--- START ---
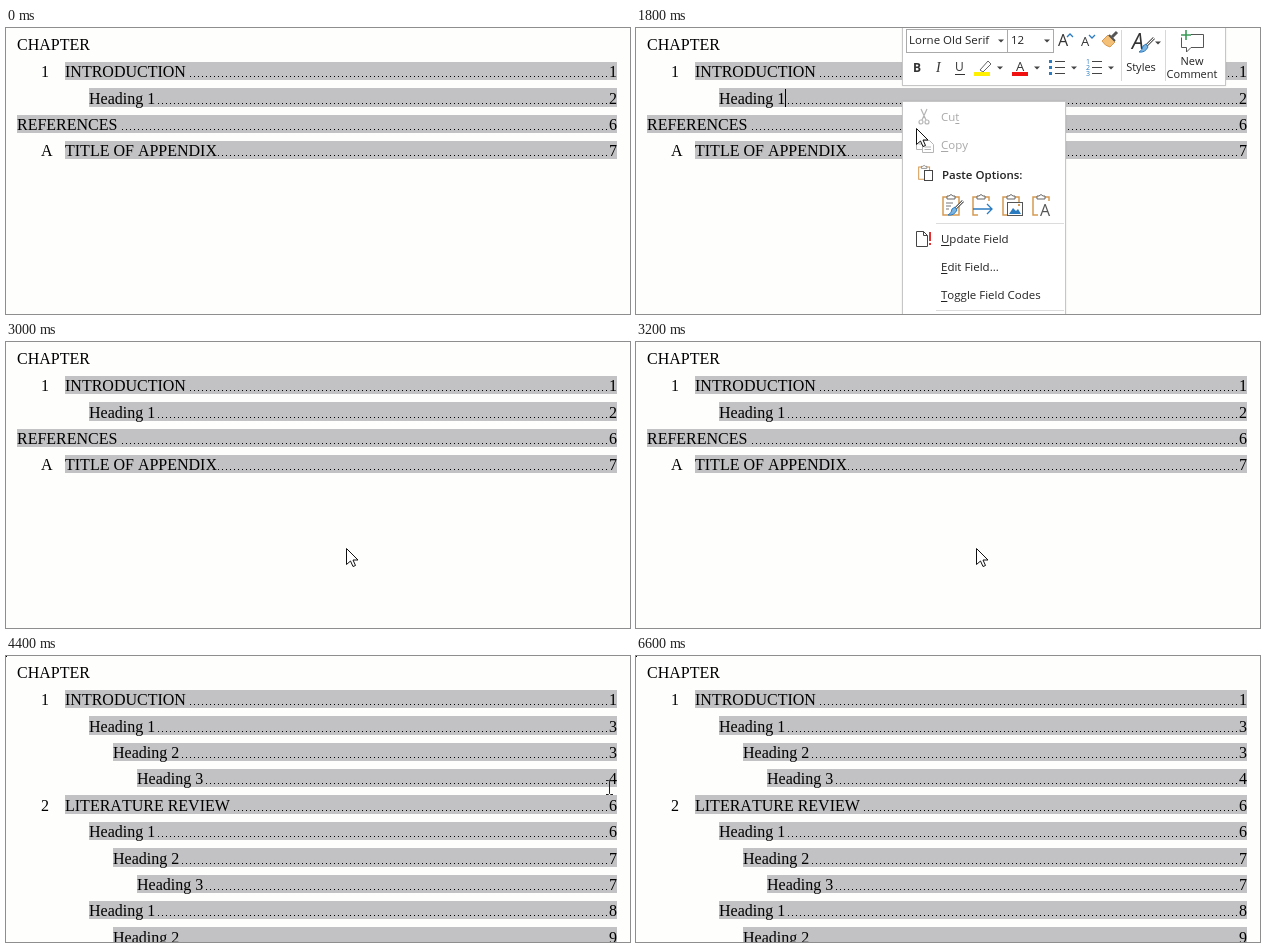
Recreate the animation shown at these times as an HTML page with a canvas. Size 624 px wide and 286 px high, loop 6.8 s.

```html
<!DOCTYPE html>
<html lang="en">
<head>
<meta charset="utf-8">
<title>Updating a table of contents</title>
<style>
html, body { margin: 0; width: 100%; height: 100%; overflow: hidden; background: #fefefd; }
canvas { display: block; }
</style>
</head>
<body>
<canvas id="stage" width="624" height="286"></canvas>
<script>
const ctx = document.getElementById('stage').getContext('2d');
const LOOP = 6800, STEP = 200;
const SERIF = '16px "Liberation Serif", serif';
const SANS = '"Open Sans", sans-serif';
const UI = '11.5px ' + SANS, SMALL = '11px ' + SANS;
const INK = '#333', BLUE = '#2b7bc0', ORANGE = '#d89a52', GREY = '#b5b5b5';

// Entries: indent, title, page, chapter mark
const before = [
  [59, 'INTRODUCTION', 1, '1'], [83, 'Heading 1', 2],
  [11, 'REFERENCES', 6], [59, 'TITLE OF APPENDIX', 7, 'A']
];
const after = [
  [59, 'INTRODUCTION', 1, '1'], [83, 'Heading 1', 3], [107, 'Heading 2', 3], [131, 'Heading 3', 4],
  [59, 'LITERATURE REVIEW', 6, '2'], [83, 'Heading 1', 6], [107, 'Heading 2', 7], [131, 'Heading 3', 7],
  [83, 'Heading 1', 8], [107, 'Heading 2', 9]
];

// Pointer path: step, x, y
const path = [
  [1, 292, 266], [3, 66, 43], [5, 149, 71], [6, 225, 77], [7, 265, 73], [8, 265, 73],
  [13, 340, 206], [16, 340, 206], [17, 342, 207], [18, 342, 207],
  [21, 606, 60], [24, 598, 272], [26, 270, 251], [27, 180, 270]
];
const blinkOn = [17, 18, 20, 21, 23, 24, 28, 29, 31, 32];

function rect(x, y, w, h, fill) {
  ctx.fillStyle = fill;
  ctx.fillRect(x, y, w, h);
}

function box(x, y, w, h, fill, line) {
  rect(x, y, w, h, line);
  rect(x + 1, y + 1, w - 2, h - 2, fill);
}

function text(s, x, y, font = UI, color = '#222', align = 'left') {
  ctx.font = font;
  ctx.fillStyle = color;
  ctx.textAlign = align;
  ctx.fillText(s, x, y);
}

function shape(x, y, d, line, fill, width = 1) {
  const p = new Path2D(d);
  ctx.save();
  ctx.translate(x, y);
  if (fill) { ctx.fillStyle = fill; ctx.fill(p); }
  if (line) { ctx.strokeStyle = line; ctx.lineWidth = width; ctx.stroke(p); }
  ctx.restore();
}

const chevron = (x, y) => shape(x, y, 'M-3 -1.5H3L0 1.5Z', null, '#444');

function contents(rows) {
  text('CHAPTER', 11, 22, SERIF, '#000');
  rows.forEach(([x, title, page, mark], i) => {
    const top = 34.2 + 26.4 * i, y = Math.round(top), base = y + 15;
    rect(x, Math.floor(top), 611 - x, y + 18 - Math.floor(top), '#c2c1c3');
    if (mark) text(mark, 35, base, SERIF, '#000');
    text(title, x, base, SERIF, '#000');
    const dots = Math.floor((603.1 - x - ctx.measureText(title).width) / 4);
    for (let n = 1; n <= dots; n++) rect(604 - 4 * n, base - 1, 1, 1, '#000');
    text(page, 603, base, SERIF, '#000');
  });
}

function panel(x, y, w, h) {
  ctx.save();
  ctx.shadowColor = 'rgba(0,0,0,.1)';
  ctx.shadowBlur = 2;
  rect(x, y, w, h, '#c6c6c6');
  ctx.restore();
  rect(x + 1, y + 1, w - 2, h - 2, '#fff');
}

function brush(x, y) {
  shape(x, y, 'M16 1L8 9', '#666', null, 3);
  shape(x, y, 'M16 1L8 9', '#fff');
  shape(x, y, 'M8 7L10 10Q7 16 1 15Q5 13 5 9Z', BLUE, '#7db4e0');
}

function list(x, numbered) {
  [33, 39, 45].forEach((y, i) => {
    if (numbered) text(i + 1, x, y + 3, '7px ' + SANS, BLUE);
    else rect(x, y - 1, 3, 3, BLUE);
    rect(x + 6, y, 10, 1, '#444');
  });
}

function toolbar() {
  panel(266, -2, 324, 60);
  box(270, 1, 102, 24, '#fff', '#aaa');
  box(371, 1, 47, 24, '#fff', '#aaa');
  ctx.save();
  ctx.beginPath();
  ctx.rect(271, 3, 86, 21);
  ctx.clip();
  text('Lorne Old Serif', 273, 16);
  ctx.restore();
  text('12', 375, 16);
  chevron(365, 13);
  chevron(411, 13);

  text('A', 422, 18, '16px ' + SANS, INK);
  shape(434, 8, 'M-3 1L0 -2L3 1', BLUE, null, 1.3);
  text('A', 445, 18, '13px ' + SANS, INK);
  shape(456, 8, 'M-3 -1L0 2L3 -1', BLUE, null, 1.3);
  shape(466, 4, 'M10 5L15 0', '#555', null, 3);
  shape(466, 4, 'M6 3L13 10L8 15Q3 14 0 9Z', ORANGE, '#f4c078');
  shape(466, 4, 'M7 3L13 9', '#555', null, 2);

  text('B', 277, 44, 'bold 12px ' + SANS, INK);
  text('I', 300, 44, 'italic 14px "Liberation Serif", serif', INK);
  text('U', 319, 43, '12px ' + SANS, INK);
  rect(319, 46, 10, 1, INK);
  shape(340, 31, 'M4 11L12 2L15 5L7 13Z', '#666', '#fff');
  rect(338, 44, 16, 4, '#ffef00');
  text('A', 380, 43, '13px ' + SANS, INK);
  rect(376, 44, 16, 4, '#f01010');
  list(413, false);
  list(450, true);
  [364, 401, 438, 475].forEach(x => chevron(x, 40));

  rect(485, 2, 1, 51, '#d8d8d8');
  text('A', 496, 21, 'italic 21px ' + SANS, INK);
  brush(502, 9);
  chevron(522, 15);
  text('Styles', 505, 43, SMALL, '#222', 'center');
  rect(529, 2, 1, 51, '#d8d8d8');
  shape(545, 3, 'M.5 3.5H22.5V16.5H10L5.5 21V16.5H.5Z', '#555', '#fff');
  shape(550, 7, 'M-5 0H5M0 -5V5', '#fff', null, 5);
  shape(550, 7, 'M-5 0H5M0 -5V5', '#3a9b57', null, 1.6);
  text('New', 556, 37, SMALL, '#222', 'center');
  text('Comment', 556, 50, SMALL, '#222', 'center');
}

function clipboard(x, y, s = 1) {
  ctx.save();
  ctx.translate(x, y);
  ctx.scale(s, s);
  shape(0, 0, 'M1 3H17V21H1Z', ORANGE, '#fff', 1.5);
  shape(0, 0, 'M5 5V2H7Q9 -1 11 2H13V5Z', '#666', '#fff');
  ctx.restore();
}

function pasteIcons() {
  [306, 336, 366, 396].forEach(x => clipboard(x, 166));
  shape(306, 166, 'M4 9H11M4 12H9M4 15H7', '#777');
  brush(311, 172);
  rect(342, 173, 14, 15, '#fff');
  shape(342, 181, 'M-5 0H14M9 -5L14 0L9 5', BLUE, null, 1.3);
  box(371, 174, 16, 14, '#fff', '#555');
  shape(371, 174, 'M2 12L6 6L9 9L11 7L14 12Z', null, BLUE);
  rect(382, 176, 2, 2, ORANGE);
  rect(402, 173, 15, 16, '#fff');
  text('A', 404, 188, '16px ' + SANS, '#555');
}

function item(label, y, key, color = '#222') {
  text(label, 305, y, UI, color);
  const lead = ctx.measureText(label.slice(0, key)).width;
  rect(305 + lead, y + 2, ctx.measureText(label[key]).width, 1, color);
}

function menu(hover) {
  panel(266, 73, 164, 230);
  if (hover) rect(268, 197, 160, 28, '#d2d0d3');
  item('Cut', 93, 2, '#a8a8a8');
  item('Copy', 121, 0, '#a8a8a8');
  text('Paste Options:', 306, 151, '600 ' + UI);
  rect(300, 195, 128, 1, '#dcdcdc');
  item('Update Field', 215, 0);
  item('Edit Field...', 243, 0);
  item('Toggle Field Codes', 271, 0);
  rect(300, 282, 128, 1, '#dcdcdc');

  shape(282, 81, 'M3 0L8 11M9 0L4 11M3 11A2 2 0 1 0 3 15A2 2 0 1 0 3 11M9 11A2 2 0 1 0 9 15A2 2 0 1 0 9 11', GREY, null, 1.2);
  shape(280, 109, 'M.5 .5H8.5V12.5H.5Z M2.5 4H6M2.5 7H6', GREY, '#fff');
  shape(286, 112, 'M.5 .5H7.5L11.5 4.5V12.5H.5Z M2.5 7H9M2.5 9.5H9', GREY, '#fff');
  clipboard(282, 137, .68);
  box(288, 142, 9, 11, '#fff', '#444');
  pasteIcons();
  shape(280, 203, 'M.5 .5H7.5L11.5 4.5V15.5H.5ZM7.5 .5V4.5H11.5', '#444', '#fff');
  rect(293, 204, 2, 9, '#e03030');
  rect(293, 215, 2, 2, '#e03030');
}

function pointer(k) {
  const next = path.findIndex(p => p[0] >= k);
  if (k < 1 || next < 0) return;
  const b = path[next], a = path[Math.max(0, next - 1)];
  const f = b === a ? 1 : (k - a[0]) / (b[0] - a[0]);
  const x = Math.round(a[1] + (b[1] - a[1]) * f);
  const y = Math.round(a[2] + (b[2] - a[2]) * f);
  if (k >= 7 && k < 17)
    shape(x + .5, y + .5, 'M0 0V16L4 12.5L6.5 18L9 17L6.5 11.5H11.5Z', '#111', '#fff');
  else
    shape(x + .5, y + .5, 'M-3.5 -7H-1L0 -6L1 -7H3.5M0 -6V6M-3.5 7H-1L0 6L1 7H3.5', '#222');
}

function draw(k) {
  rect(0, 0, 624, 286, '#fefefd');
  contents(k < 17 ? before : after);
  if (k >= 5 && k < 15) rect(149, 61, 1, 18, '#000');
  if (blinkOn.includes(k)) rect(59, 34, 1, 18, '#000');
  if (k >= 8 && k < 15) {
    toolbar();
    menu(k > 12);
  }
  if (k >= 19) rect(0, 0, 1, 1, '#000');
  pointer(k);
}

ctx.fontKerning = 'none';
const start = performance.now();
function tick() {
  draw(Math.floor((performance.now() - start) % LOOP / STEP));
  requestAnimationFrame(tick);
}
tick();
</script>
</body>
</html>
```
--- END ---
Where a line above includes "item", copy that line.

function item(label, y, key, color = '#222') {
  item('Cut', 93, 2, '#a8a8a8');
  item('Copy', 121, 0, '#a8a8a8');
  item('Update Field', 215, 0);
  item('Edit Field...', 243, 0);
  item('Toggle Field Codes', 271, 0);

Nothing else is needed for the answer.